Dr. Rajiv Gandhi is an Associate Professor of Computer Science at the Rutgers University-Camden. He also teaches at the University of Pennsylvania. He received his Ph.D. in Computer Science in 2003 from the University of Maryland, College Park. His research interests lie in the broad area of theoretical computer science. Specifically, he is interested in approximation and randomized algorithms. He is a passionate educator who loves working with students with diverse backgrounds, helping them achieve their potential. He has been the recipient of several teaching excellence awards, including the Warren I. Susman award for teaching excellence at Rutgers University in 2014. He also received the Chancellor’s award for Civic Engagement at Rutgers-Camden in 2013. He was a Fulbright Fellow from Jan-June 2011, during which he worked with students in Mumbai, India, and has continued to do so. Since 2009, he has also been working with high school students as part of the Program in Algorithmic and Combinatorial Thinking (http://algorithmicthinking.org).
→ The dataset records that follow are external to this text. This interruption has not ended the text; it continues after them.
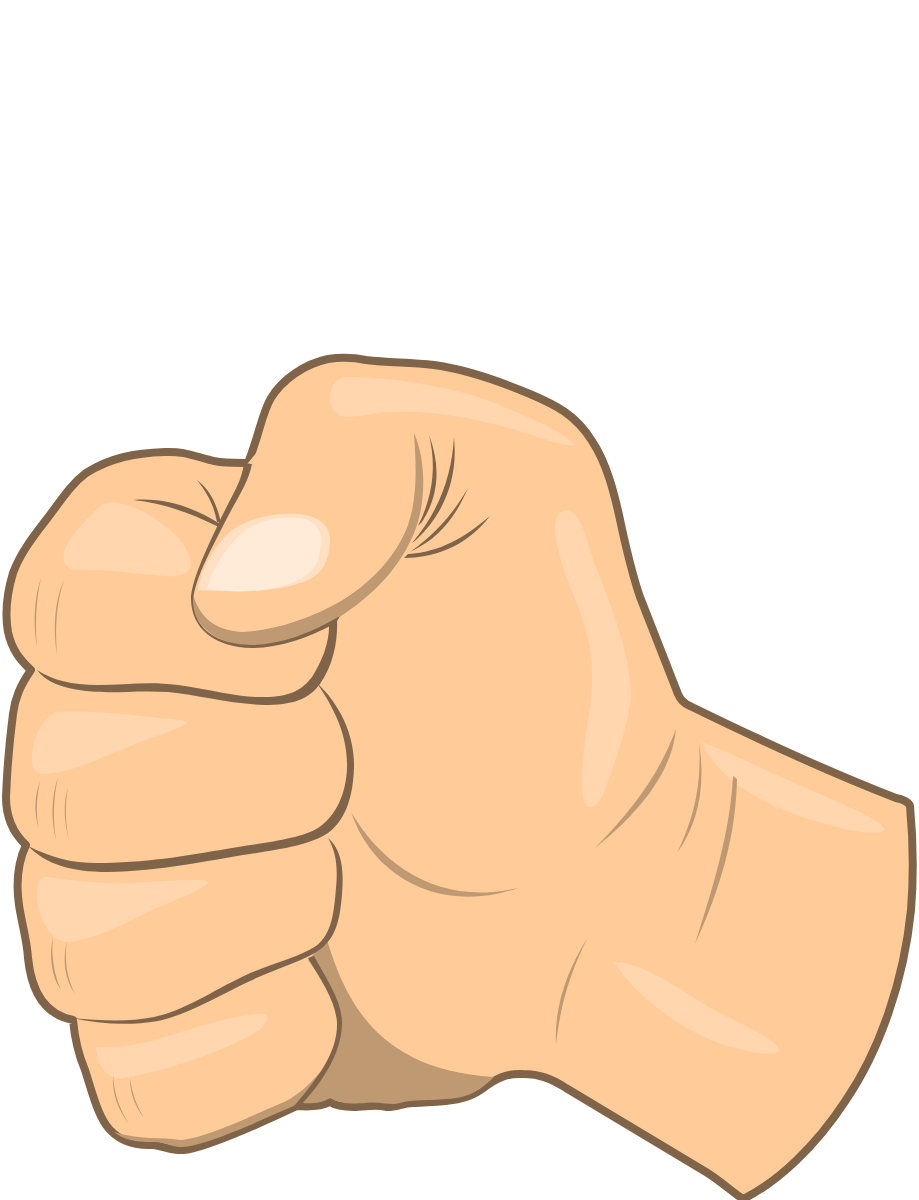
<!DOCTYPE html>
<html lang="en">
<head>
<meta charset="utf-8">
<title>Fist illustration</title>
<style>
:root {
  --paper: #ffffff;
  --skin: #ffcc99;
  --light: #ffd6ae;
  --shade: #bf9972;
  --line: #806449;
  --nail: #ffebd7;
  --nail-edge: #ffe0c2;
}
html, body { margin: 0; background: var(--paper); }
body { width: 919px; height: 1200px; overflow: hidden; }
svg { display: block; }
.outline { fill: var(--skin); stroke: var(--line); stroke-width: 8; stroke-linejoin: round; }
.skin { fill: var(--skin); }
.light { fill: var(--light); }
.shade { fill: var(--shade); }
.line { fill: var(--line); }
.nail { fill: var(--nail); }
.nail-edge { fill: var(--nail-edge); }
</style>
</head>
<body>
<svg width="919" height="1200" viewBox="0 0 919 1200" role="img" aria-label="Clenched fist with the thumb on top">
  <defs>
    <path id="hand-shape" d="M248 463C232 462 222 464 210 460C194 456 184 451 165 452C134 453 110 458 86 473C70 485 60 502 46 520C32 538 20 554 13 573C7 593 5 615 8 632C12 650 20 660 31 670C20 686 15 698 13 714C9 744 7 772 6 797C6 820 14 834 26 845C18 862 16 884 19 905C22 925 27 940 28 958C31 988 42 1014 73 1020C75 1042 79 1056 85 1070C92 1092 97 1112 106 1125C116 1139 132 1146 154 1145C166 1147 173 1151 184 1150C204 1148 246 1130 297 1106C309 1107 320 1107 330 1102C336 1106 344 1107 354 1107C366 1107 376 1104 386 1107C396 1108 404 1102 415 1103C445 1101 464 1102 482 1089C496 1078 508 1073 523 1074C540 1074 552 1079 566 1088L706 1172C722 1182 732 1192 743 1199C778 1182 816 1146 846 1100C880 1050 904 980 911 910C914 872 913 838 910 806C909 802 902 799 896 798C844 778 776 748 690 706C683 703 680 699 678 694L640 597C632 574 628 556 622 529C614 490 606 462 592 441C576 415 556 405 530 394C492 378 464 369 434 365C408 362 390 363 366 360C352 357 340 357 328 359C304 364 282 380 271 398C262 413 260 432 248 463Z"/>
  </defs>

  <use href="#hand-shape" class="outline"/>

  <g id="palm-shadow">
    <path class="shade" d="M327 940C346 1002 378 1070 494 1077C480 1090 470 1098 446 1099C430 1101 412 1099 400 1103C390 1106 380 1101 366 1103C350 1104 342 1104 330 1098C322 1103 312 1104 302 1103C324 1078 342 1052 340 1020C338 1002 326 984 308 960Z"/>
  </g>

  <g id="index-finger">
    <path class="light" d="M64 552C70 534 92 514 101 505C112 498 136 506 154 518C176 532 190 548 191 565C189 574 180 577 166 576C134 574 108 569 76 570C66 569 62 561 64 552Z"/>
    <path class="line" d="M37 670C52 680 72 685 98 685C124 685 148 681 178 685C214 690 240 698 264 697C290 697 302 690 312 677C322 661 330 642 329 622L337 618C338 640 334 664 320 684C308 700 292 705 264 705C232 704 198 695 168 692C136 690 112 694 86 691C62 688 46 682 37 670Z"/>
    <path class="line" d="M133 500C164 497 196 508 220 524L219 527C192 514 164 503 133 500Z"/>
    <path class="line" d="M197 480C210 490 217 504 221 523L217 522C214 506 208 494 197 480Z"/>
    <path class="shade" d="M41 578C36 600 35 622 37 648C33 624 34 598 41 578ZM64 580C56 604 55 628 57 655C53 630 54 602 64 580Z"/>
  </g>

  <g id="middle-finger">
    <path class="light" d="M32 760C32 738 42 718 56 712C78 710 130 714 160 718C172 719 186 720 187 723C178 730 148 738 126 748C96 760 70 773 43 774C35 773 32 768 32 760Z"/>
    <path class="line" d="M316 682C342 706 355 738 354 768C353 796 346 820 328 833C310 845 282 849 250 854C204 861 162 871 108 872C70 872 46 864 28 846C52 858 74 864 104 863C154 862 190 855 238 847C270 842 302 838 318 828C336 816 346 794 347 768C348 738 336 710 316 682Z"/>
    <path class="shade" d="M40 781C36 800 36 816 39 829C34 814 34 798 40 781ZM58 777C53 800 53 820 56 840C51 820 51 798 58 777ZM68 787C65 804 65 822 69 840C64 822 63 804 68 787Z"/>
  </g>

  <g id="ring-finger">
    <path class="light" d="M37 892C38 882 41 875 48 877C82 882 114 885 148 882C172 881 208 878 208 882C206 889 174 900 148 912C120 926 94 940 67 942C49 941 36 914 37 892Z"/>
    <path class="line" d="M328 838C342 850 344 870 342 894C340 920 336 936 322 948C304 962 276 968 250 981C218 996 190 1014 158 1021C128 1026 100 1024 72 1018C102 1021 130 1022 154 1017C186 1010 210 992 246 975C270 964 300 957 316 946C332 934 334 912 336 888C338 866 336 852 328 838Z"/>
    <path class="shade" d="M53 936C51 956 54 974 61 990C51 976 49 956 53 936ZM67 941C64 960 67 978 75 994C65 980 62 960 67 941Z"/>
  </g>

  <g id="little-finger">
    <path class="light" d="M96 1047C122 1048 144 1044 172 1035C206 1024 242 1013 266 1014C270 1018 266 1026 256 1032C226 1050 170 1070 124 1078C108 1081 97 1066 96 1047Z"/>
    <path class="shade" d="M114 1132C140 1140 160 1137 180 1140C206 1138 246 1118 284 1102C300 1094 310 1084 322 1070C314 1088 306 1096 298 1104C252 1124 208 1145 182 1147C170 1147 164 1141 152 1142C136 1142 124 1140 114 1132Z"/>
    <path class="line" d="M308 958L314 956C328 982 343 1002 342 1026C340 1056 322 1082 302 1104L294 1106C318 1078 338 1052 337 1022C335 1000 322 982 308 958Z"/>
    <path class="shade" d="M113 1075C114 1094 120 1110 129 1124C118 1110 112 1094 113 1075ZM130 1078C132 1094 137 1106 144 1118C135 1106 130 1094 130 1078Z"/>
  </g>

  <g id="thumb">
    <path class="skin" d="M248 463C238 488 208 544 197 575C190 604 198 628 226 638C262 646 306 630 340 614C380 592 410 560 419 514C424 484 420 452 414 434L300 400Z"/>
    <path class="shade" d="M414 433C426 460 426 500 416 528C402 566 374 595 338 618C306 636 276 646 252 646C216 645 188 624 192 592C200 618 214 630 242 632C274 630 302 621 330 607C366 589 396 558 408 525C418 496 416 464 414 433Z"/>
    <path class="line" d="M244 463L252 464C248 484 236 500 225 522C210 552 196 576 193 600C193 628 216 645 254 645C280 644 310 634 340 616L336 623C306 639 278 648 252 648C214 647 190 628 191 596C194 574 208 546 222 516C234 492 242 480 244 463Z"/>
    <path class="nail-edge" d="M198 590C200 570 214 546 232 530C252 516 278 513 300 514C320 517 330 526 330 540C329 560 324 572 308 580C282 592 234 592 198 590Z"/>
    <path class="nail" d="M207 589C212 568 226 548 242 533C258 520 280 516 300 518C315 521 321 528 321 540C320 562 314 572 300 579C276 592 240 594 207 589Z"/>
    <path class="light" d="M330 398C330 384 338 376 350 377C400 378 464 388 506 408C534 420 560 430 575 445C570 448 548 440 528 434C486 420 436 410 394 412C376 412 362 417 346 417C336 416 330 408 330 398Z"/>
  </g>

  <g id="thumb-creases" class="line">
    <path d="M429 435C440 464 440 494 422 522L418 526C434 494 436 464 429 435Z"/>
    <path d="M454 437C458 476 446 512 416 540L412 543C440 510 452 474 454 437Z"/>
    <path d="M468 488C456 516 440 538 410 552C438 532 454 512 468 488Z"/>
    <path d="M490 516C470 542 440 558 404 558L408 554C440 552 464 538 490 516Z"/>
  </g>

  <g id="palm-and-wrist">
    <path class="light" d="M555 525C556 512 564 508 572 512C584 520 588 546 594 562C612 608 630 652 631 694C630 720 616 760 604 792C598 806 590 812 584 802C578 776 586 738 590 706C594 676 592 652 586 630C576 596 554 556 555 525Z"/>
    <path class="light" d="M702 742C738 756 768 772 806 788C838 802 878 818 885 829C882 836 852 832 826 824C780 812 720 786 702 742Z"/>
    <path class="light" d="M614 962C640 962 676 986 710 1008C740 1024 772 1036 780 1050C776 1058 746 1052 722 1044C680 1030 636 996 614 962Z"/>
    <g class="shade">
      <path d="M351 812C384 868 442 906 518 888C444 914 374 880 351 812Z"/>
      <path d="M676 729C672 772 640 812 595 848C636 806 660 772 676 729Z"/>
      <path d="M699 743C706 786 698 824 677 853C694 818 702 784 699 743Z"/>
      <path d="M733 776L737 779C736 836 720 890 695 944C714 884 730 832 733 776Z"/>
      <path d="M588 937C566 972 554 1008 556 1045C560 1006 570 972 588 937Z"/>
    </g>
  </g>
</svg>
</body>
</html>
Ms. Carolyn O’Donnell is a professionally certified Florida English and Social Science educator, who earned a Bachelor of Arts from Cornell University in 2002. Her studies focused in English literature and biological genetic sciences. Upon garnering a teaching position in Florida’s public schools, Carolyn realized she had talents in developing curricula, training colleagues in educational leadership, and coaching students in writing, reading, and test taking strategies. Also at that time, she sought out her own teachers to learn self-reflection practices that would give her the courage to live a more impassioned, conscious life. Carolyn began traveling, and has since visited 30 countries; she learned the art of photography, made meditation and conscious living a priority, and pursued poetry writing. Inside and outside the school classroom, Carolyn creates lessons for adults and students, so that they too can realize their own infinitely powerful potential; her interdisciplinary lessons based in philosophy, emotional intelligence, cultural studies, and literary and scientific disciplines, inspire students to enact their knowledge: they too have the courage to move forward and make their dreams living. Carolyn is pursuing a Masters of Arts in English Literature through Middlebury College. She continues to write poems, publish essays, and travel with the understanding that the external world is a reflection of her internal world.